Sec. 4. - The size of main house drain shall be determined by the total area of the buildings and paved surfaces to be drained, according to the following table, if iron pipe is used. If the pipe is terra-cotta the pipe shall be one size larger than for the same amount of area drainage.

DiameterFall 1⁄4 inch per footFall 1⁄2 inch per foot
4 inches.....1,800 square feet drainage2,500 square feet drainage area
5 inches.....3,000 square feet drainage4,500 square feet drainage area
6 inches.....5,000 square feet drainage7,500 square feet drainage area
8 inches.....9,100 square feet drainage13,600 square feet drainage area
10 inches.....14,000 square feet drainage20,000 square feet drainage area

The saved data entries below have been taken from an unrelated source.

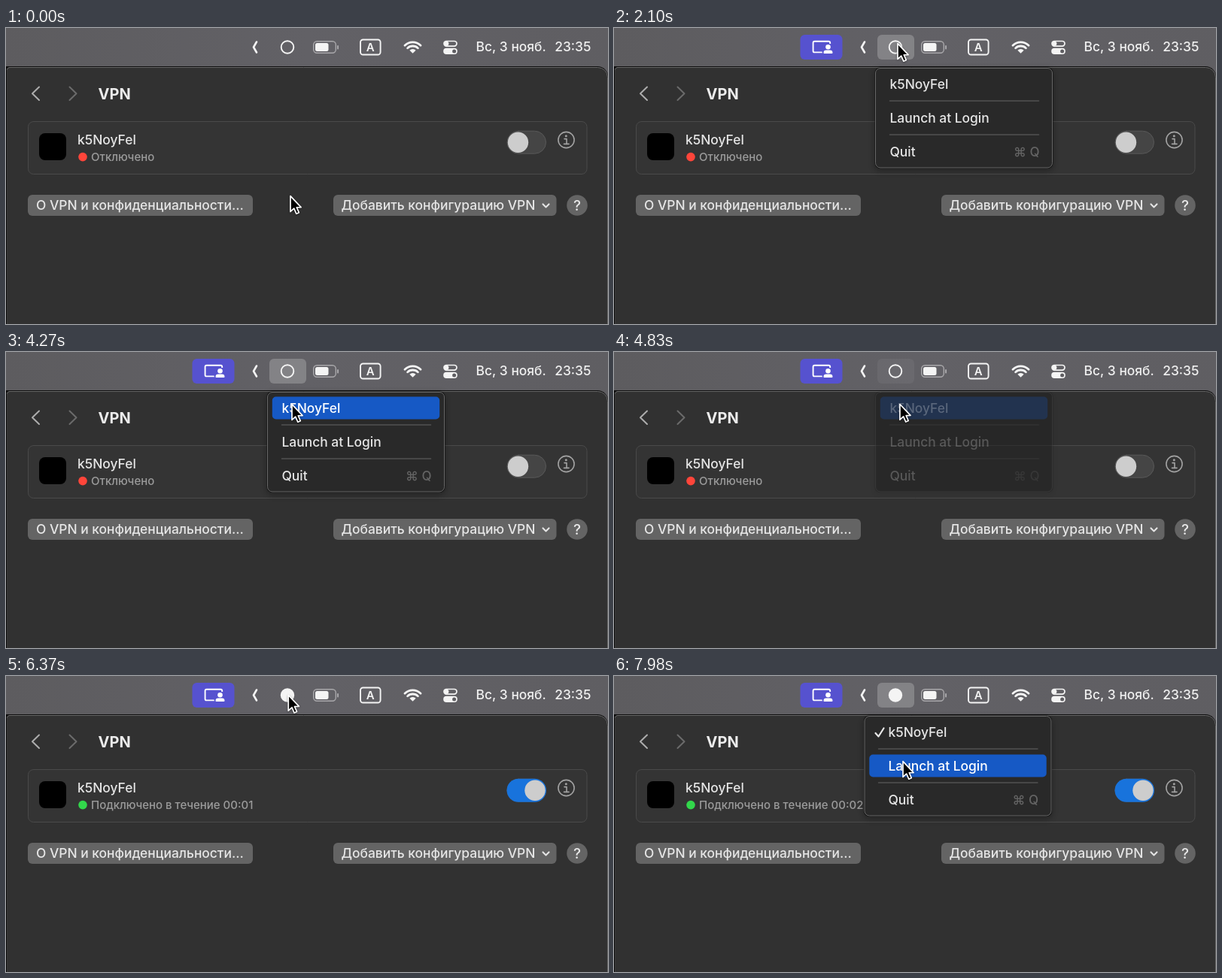
An HTML page with a canvas for the animation above (8000 ms loop, 800 by 394 pixels).

```html
<!DOCTYPE html>
<html lang="ru">
<head>
<meta charset="utf-8">
<title>VPN</title>
<style>
  html, body { margin: 0; width: 100%; height: 100%; overflow: hidden; background: #313131; }
  canvas { display: block; width: 800px; height: 394px; }
</style>
</head>
<body>
<canvas id="stage"></canvas>
<script>
const W = 800, H = 394, LOOP = 8000, STEP = 70;
const APP = 'k5NoyFel';
const FONT = 'Inter, "Noto Sans", sans-serif';
const canvas = document.getElementById('stage');
const ctx = canvas.getContext('2d');
const dpr = window.devicePixelRatio || 1;
canvas.width = W * dpr;
canvas.height = H * dpr;

// time, x, y of the pointer tip
const path = [
  [0, 377, 223], [1000, 377, 223], [1820, 376, 20], [3290, 376, 20],
  [4130, 379, 69], [4620, 379, 69], [5390, 378, 67], [5950, 378, 67],
  [6510, 374, 22], [6930, 374, 22], [7490, 383, 113], [LOOP, 383, 113]
];
const T = { share: 70, open: 2100, pick: 4620, slide: 5110, connect: 5250, reopen: 6650 };

const clamp = v => Math.max(0, Math.min(1, v));
const ramp = (t, start, length) => clamp((t - start) / length);
const ease = p => p < 0.5 ? 4 * p ** 3 : 1 - (2 - 2 * p) ** 3 / 2;

function pointerAt(t) {
  const i = path.findIndex((k, n) => n > 0 && t <= k[0]);
  const [t0, x0, y0] = path[i - 1], [t1, x1, y1] = path[i];
  const p = ease((t - t0) / (t1 - t0));
  return { x: x0 + (x1 - x0) * p, y: y0 + (y1 - y0) * p };
}

function paint(fill, stroke, width = 1) {
  if (fill) { ctx.fillStyle = fill; ctx.fill(); }
  if (stroke) { ctx.strokeStyle = stroke; ctx.lineWidth = width; ctx.stroke(); }
}
function box(x, y, w, h, r, fill, stroke, width) {
  ctx.beginPath();
  ctx.roundRect(x, y, w, h, r);
  paint(fill, stroke, width);
}
function disc(x, y, r, fill, stroke, width) {
  ctx.beginPath();
  ctx.arc(x, y, r, 0, Math.PI * 2);
  paint(fill, stroke, width);
}
function line(points, color, width) {
  ctx.beginPath();
  points.forEach(([x, y]) => ctx.lineTo(x, y));
  paint(null, color, width);
}
function text(s, x, y, color = '#e6e6e6', size = 17.4, weight = 500, align = 'left') {
  ctx.font = `${weight} ${size}px ${FONT}`;
  ctx.textAlign = align;
  ctx.fillStyle = color;
  ctx.fillText(s, x, y);
}

function drawWindow() {
  const bar = ctx.createLinearGradient(0, 0, W, 0);
  bar.addColorStop(0, '#5d5c5f');
  bar.addColorStop(0.5, '#626166');
  bar.addColorStop(1, '#5f5e62');
  ctx.fillStyle = bar;
  ctx.fillRect(0, 0, W, H);
  box(0, 51, 800, 380, [0, 14, 0, 0], '#0b0b0b');
  box(1.5, 52.5, 798, 380, [3, 13, 0, 0], '#313131', '#686868', 1);
  ctx.fillStyle = '#0b0b0b';
  ctx.fillRect(0, 56, 1.5, H);
}

function drawWifi() {
  const cx = 540.5, cy = 33.8, a = Math.PI * 0.25;
  [14.9, 9.8].forEach(r => {
    ctx.beginPath();
    ctx.arc(cx, cy, r, -Math.PI / 2 - a, -Math.PI / 2 + a);
    paint(null, '#f4f4f4', 2.8);
  });
  ctx.beginPath();
  ctx.moveTo(cx, cy);
  ctx.arc(cx, cy, 5.8, -Math.PI / 2 - a, -Math.PI / 2 + a);
  ctx.closePath();
  paint('#f4f4f4');
}

function drawShare(alpha) {
  ctx.globalAlpha = alpha;
  box(247.5, 9, 56, 33, 6, '#5652cf');
  box(264.6, 17.8, 22.6, 14.6, 2, null, '#fff', 1.9);
  box(276.5, 21, 15, 14, 4, '#5652cf');
  disc(284.5, 25.2, 3.3, '#fff');
  box(278.5, 29.6, 12, 4.3, [4, 4, 1, 1], '#fff');
  ctx.globalAlpha = 1;
}

function drawBar(t, menuAlpha, on) {
  const white = '#f4f4f4';
  if (t >= T.share) drawShare(ramp(t, 0, 210));
  line([[333, 18.5], [329, 25.5], [333, 32.5]], white, 2.6);
  if (menuAlpha) box(350, 9, 49, 33, 6, `rgba(255,255,255,${0.21 * menuAlpha})`);
  if (on) disc(374, 25.5, 9.2, white);
  else disc(374, 25.5, 8.3, null, white, 1.9);
  box(408.7, 17.7, 29.6, 15.6, 4.5, null, '#a9a8ab', 1.4);
  box(411, 20, 17.5, 11, 2.5, white);
  box(440, 23, 2, 5.5, 1, '#a9a8ab');
  box(471, 15.5, 26.6, 20, 3.5, null, white, 1.9);
  text('A', 484.3, 30.9, white, 15, 600, 'center');
  drawWifi();
  box(582, 17.5, 17, 6.6, 3.3, null, white, 1.7);
  disc(585.4, 20.8, 3, white);
  box(581.2, 26.8, 18.6, 8.2, 4.1, white);
  disc(595.6, 30.9, 2.5, '#5f5e62');
  text('Вс, 3 нояб.', 624.5, 31.3, '#f0f0f0');
  text('23:35', 777.5, 31.3, '#f0f0f0', 17.4, 500, 'right');
}

function drawStatus(t, on) {
  const sec = Math.max(0, Math.floor((t - T.connect) / 1000));
  const label = on ? `Подключено в течение 00:0${sec}` : 'Отключено';
  disc(102, 171.6, 5.8, on ? '#32d74b' : '#ff453a');
  text(label, 113, 177, '#9b9b9b', 15);
}

function drawToggle(p) {
  box(666, 137.2, 51.5, 30, 15, '#454545', '#595959', 1);
  ctx.globalAlpha = p;
  box(665.5, 136.7, 52.5, 31, 15.5, '#1873dc');
  ctx.globalAlpha = 1;
  disc(680.5 + 22.5 * p, 152.2, 13.7, '#cdcdcd');
}

function drawPane(t, on) {
  line([[44, 78.5], [35, 87.3], [44, 96]], '#adadad', 2);
  line([[84.5, 78.5], [93.5, 87.3], [84.5, 96]], '#6b6b6b', 2);
  text('VPN', 122.5, 94.8, '#ececec', 20, 700);

  box(29.5, 124.5, 742.5, 70, 7, '#343434', '#4a4a4a', 1);
  box(44, 140, 36, 36, 8, '#000');
  text(APP, 95, 155.2);
  drawStatus(t, on);
  drawToggle(ease(ramp(t, T.slide, 210)));
  disc(744.5, 149, 10.6, null, '#a2a2a2', 1.6);
  disc(744.3, 143.8, 1.5, '#a2a2a2');
  line([[742, 147.6], [745, 147.6], [745, 154.4]], '#a2a2a2', 1.6);
  line([[741.5, 154.4], [748, 154.4]], '#a2a2a2', 1.6);

  box(29, 222, 299, 28, 6, '#646464');
  text('О VPN и конфиденциальности…', 40, 242);
  box(435, 222, 296.5, 28, 6, '#646464');
  text('Добавить конфигурацию VPN', 445.5, 242);
  line([[713.5, 234.4], [717.5, 238.4], [721.5, 234.4]], '#e4e4e4', 2.1);
  disc(759, 236, 13.8, '#646464');
  text('?', 759, 242.6, '#e8e8e8', 19, 500, 'center');
}

function drawMenu(alpha, checked, py) {
  const x = checked ? 332.5 : 347, right = checked ? 581.5 : 583;
  const tx = checked ? 364.5 : 366.5;
  const sepX = checked ? 351.5 : 366.5, sepR = right - 18.5;
  const rows = [APP, 'Launch at Login', 'Quit'];
  ctx.globalAlpha = alpha;
  ctx.shadowColor = 'rgba(0,0,0,0.35)';
  ctx.shadowBlur = 10;
  ctx.shadowOffsetY = 3;
  box(x - 0.5, 52.5, right - x + 1, 134.5, 7, '#101010');
  ctx.shadowColor = 'transparent';
  box(x + 0.5, 53.5, right - x - 1, 132.5, 6.5, '#292929', '#686868', 1);
  [97, 142].forEach(y => line([[sepX, y], [sepR, y]], '#515151', 1.4));
  rows.forEach((label, i) => {
    const top = 59.5 + 45 * i;
    const hot = py >= top && py <= top + 30;
    if (hot) box(x + 6.8, top, right - x - 13.6, 30, 5, '#1659c5');
    text(label, tx, top + 21.8, hot ? '#fff' : '#e6e6e6');
    if (i === 2) text('⌘ Q', right - 17.5, top + 21.8, hot ? '#fff' : '#646464', 17, 500, 'right');
  });
  if (checked) line([[347.5, 76], [351.5, 80.5], [358.5, 69.5]], '#e8e8e8', 2.2);
  ctx.globalAlpha = 1;
}

function drawPointer({ x, y }) {
  const shape = [[0, 0], [0, 22], [5, 17.4], [8.3, 25], [12, 23.4], [8.8, 16], [15, 15.8]];
  ctx.save();
  ctx.translate(x + 1, y + 0.7);
  ctx.scale(0.94, 0.94);
  ctx.beginPath();
  shape.forEach(([px, py]) => ctx.lineTo(px, py));
  ctx.closePath();
  ctx.shadowColor = 'rgba(0,0,0,0.3)';
  ctx.shadowBlur = 3;
  ctx.shadowOffsetY = 1;
  paint('#000', '#fff', 1.8);
  ctx.restore();
}

function draw(t) {
  const on = t >= T.connect;
  const checked = t >= T.reopen;
  const pointer = pointerAt(t);
  let menu = 0;
  if (checked) menu = 1;
  else if (t >= T.open) menu = 1 - ramp(t, T.pick, 280);

  ctx.setTransform(dpr, 0, 0, dpr, 0, 0);
  ctx.lineCap = ctx.lineJoin = 'round';
  drawWindow();
  drawBar(t, menu, on);
  drawPane(t, on);
  if (menu) drawMenu(menu, checked, pointer.y);
  drawPointer(pointer);
}

function tick() {
  const t = performance.now() % LOOP;
  draw(Math.floor(t / STEP) * STEP);
  requestAnimationFrame(tick);
}
tick();
</script>
</body>
</html>
```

The main house drains may be decreased in diameter beyond the rain-water conductor or surface inlet by permission of the bureau, when the plans show that the conditions are such as to warrant such decrease, but in no case shall the main house drain be less than 4 inches in diameter.

Sec. 5. Main Trap. - An iron running trap with two clean-outs must be placed in the house drain near the front wall of the house, and on the sewer side of all connections. If placed outside the house or below the cellar floor the clean-outs must extend to surface with brass screw cap ferrules caulked in. If outside the house, it must never be placed less than 4 feet below the surface of the ground.

Sec. 6. Fresh-air Inlet. - A fresh-air inlet pipe must be connected with the house drain just inside of the house trap and extended to the outer air, terminating with a return bend, or a vent cap or a grating with an open end 1 foot above grade at the most available point to be determined by the building department.

The fresh-air inlet pipe must be 4 inches in diameter for house drains of 6 inches or less and as much larger as the building department may direct for house drains more than 6 inches in diameter.

Sec. 7. Laying of House Sewers and Drains. - House sewers and house drains must, where possible, be given an even grade to the main sewer of not less than 1⁄4 inch to the foot. Full-sized "Y"- and "T"-branch fittings for handhole clean-outs must be provided where required on house drain and its branches. No clean-out need be larger than 6 inches.